‘The trade union and Labour movement must rise up and oppose Blair’s proposal to ensure Britain becomes the aircraft carrier for Bush’s nuclear ambitions,’ Labour leadership challenger John McDonnell told News Line yesterday.
The Hayes and Harlington MP was responding to the news that Blair has personally been leading talks between the UK and US governments, in which he has been lobbying President Bush to site a US interceptor missile and radar system on UK soil.
McDonnell added: ‘This is part of Blair’s “legacy” and must be totally opposed.’
Recognising that it is the prime US target, Russia has warned the system will trigger an arms race.
In 2002, the US withdrew from the 1972 Anti-Ballistic Missile Treaty it signed with the Soviet Union.
McDonnell warned: ‘Blair is now putting at risk future generations as a result of this policy, which will turn Britain into a prime target in any future war or terrorist activity.’

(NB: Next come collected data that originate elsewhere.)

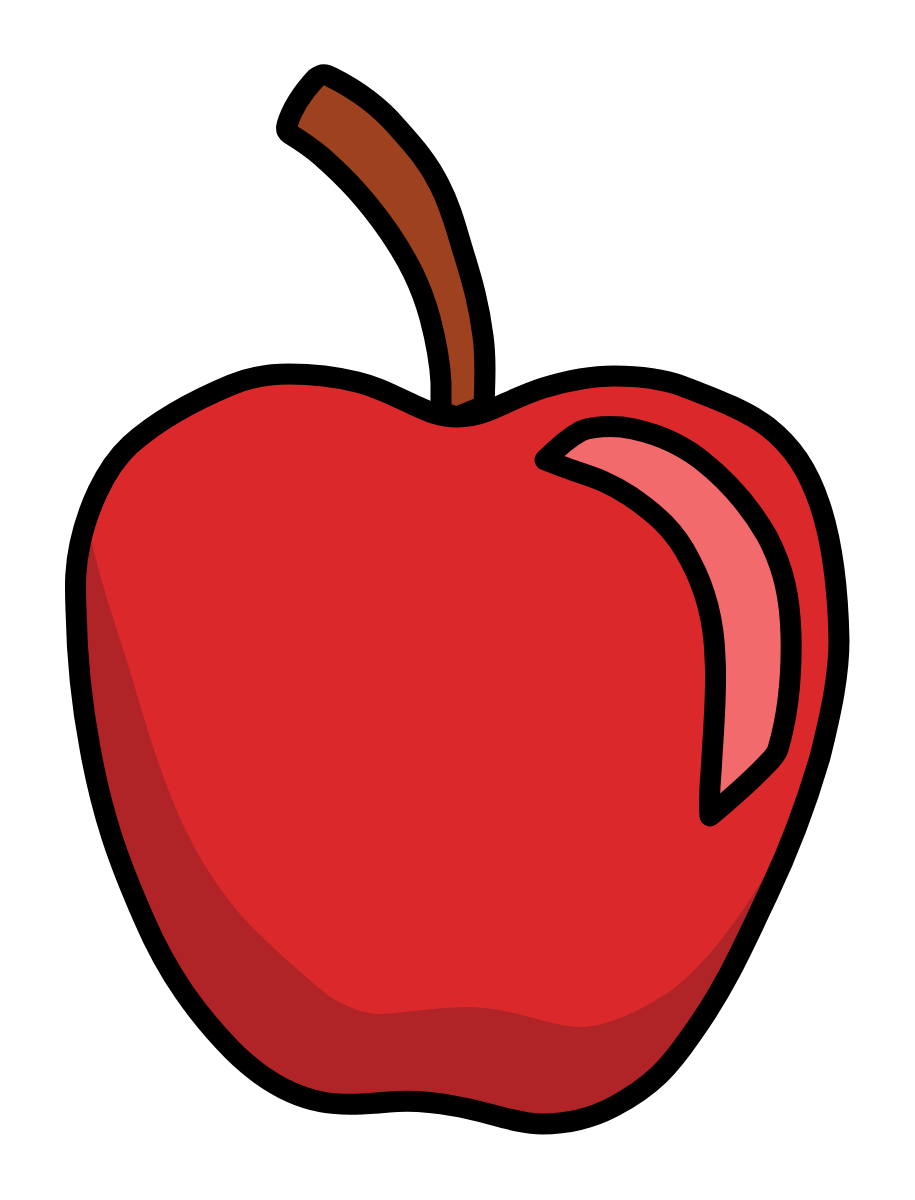
<!DOCTYPE html>
<html lang="en">
<head>
<meta charset="utf-8">
<title>Red apple</title>
<style>
:root {
  --paper: #ffffff;
  --ink: #000000;
  --skin: #db292b;
  --shade: #b02427;
  --shine: #f26a6c;
  --bark: #9e411f;
}
html, body { margin: 0; background: var(--paper); overflow: hidden; }
.apple { display: block; width: 915px; height: 1200px; }
.outline { stroke: var(--ink); stroke-width: 21; stroke-linejoin: round; stroke-linecap: round; }
.skin { fill: var(--skin); }
.shade { fill: var(--shade); }
.shine { fill: var(--shine); }
.stem { fill: var(--bark); }
.contour { fill: none; }
</style>
</head>
<body>
<svg class="apple" viewBox="0 0 915 1200" role="img" aria-label="Red apple with a brown stem">
  <defs>
    <path id="body" d="M457 417C440 417 427 411 416 406C392 395 378 387 357 382C333 376 311 374 289 374C268 374 250 377 231 385C195 400 160 418 130 445C104 469 87 511 80 544C75 567 75 583 76 610C77 660 82 706 90 748C102 815 118 860 144 919C168 975 198 1015 232 1050C261 1079 290 1096 322 1102C343 1106 367 1104 389 1102C412 1100 433 1102 454 1106C486 1111 516 1124 542 1124C566 1124 592 1118 613 1107C653 1086 670 1066 692 1034C725 988 744 945 768 894C790 848 806 805 820 757C832 709 839 674 839 640C838 590 833 544 820 505C808 469 792 446 768 427C746 410 713 398 682 386C660 378 637 376 614 376C590 376 566 381 543 388C521 395 501 406 485 412C477 415 467 417 457 417Z"/>
    <clipPath id="body-clip"><use href="#body"/></clipPath>
  </defs>

  <path class="stem outline" d="M441 412L441 383C440 362 436 341 430 318C421 285 408 260 389 232C366 199 346 178 321 156C308 145 298 139 290 134C287 132 286 129 287 125C292 108 303 92 316 78C321 74 326 74 331 77C357 90 380 107 397 127C415 147 428 162 439 184C451 207 456 228 463 251C473 283 479 305 483 336C486 357 485 380 484 406L457 417Z"/>

  <use class="skin" href="#body"/>
  <path class="shade" clip-path="url(#body-clip)" d="M91 538C99 578 116 625 129 668C147 728 160 773 181 820C199 859 219 891 249 924C275 950 303 975 329 996C346 1007 364 1014 382 1014C410 1012 437 1007 471 1007C520 1009 549 1027 583 1027C612 1025 646 1008 673 989C707 963 737 921 764 877L860 800L800 1160L40 1160L40 560Z"/>
  <use class="contour outline" href="#body"/>

  <path class="shine outline" d="M545 460C558 447 570 437 581 431C594 426 607 426 622 427C649 431 675 440 700 459C727 480 751 508 767 536C784 568 790 598 791 635C792 677 788 715 778 749C776 755 772 759 767 764C749 783 729 800 710 816C708 800 711 778 712 756C714 724 717 686 715 658C714 617 704 586 690 560C675 530 656 514 630 496C606 480 589 476 572 470C562 466 553 463 545 460Z"/>
</svg>
</body>
</html>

The Campaign for Nuclear Disarmament condemned ‘any UK involvement with the ill-conceived US missile defence programme.’
CND stressed: ‘The US describes the system as defensive because it has the capacity to shoot down incoming missiles.
‘In reality it would enable the US to attack other countries without fear of retaliation, thus sparking major international concern and provoking a new arms race.’
Labour’s Michael Meacher, who has just announced he will be challenging for the Labour leadership, told News Line: ‘There is no obvious rationale for this proposal, since even the Ministry of Defence itself, in the debate on Trident replacement, has not been able to point to any current or long term threat to the UK.
‘Secondly, this would tie us even more closely into a defence system for the benefit of the US and without any obvious benefit to the UK itself, which would clearly be, as a result, a target.
‘It would put us into the front line of a hypothetical future missile war against the US.
‘Before there is any serious consideration of this proposal, there should be full consultation with parliament and the British people who would be put at risk.’
Poland and the Czech Republic are to locate part of the system on their soil, next to their border with Russia, and Washington has already received the backing of Czech Prime Minister Mirek Topolanek.
Meanwhile, talks are continuing between the US National Security Council and Britain’s top foreign affairs advisor Sir Nigel Sheinwald.
Downing Street has admitted that talks are taking place.
Meanwhile, the UK will be sending 1,000 more troops to Afghanistan – on top of the 800-strong deployment announced on February 1st – with Defence Secretary Des Browne due to announce details to MPs on Monday.
There is expected to be very heavy fighting between NATO forces and Taleban fighters throughout the spring and summer months.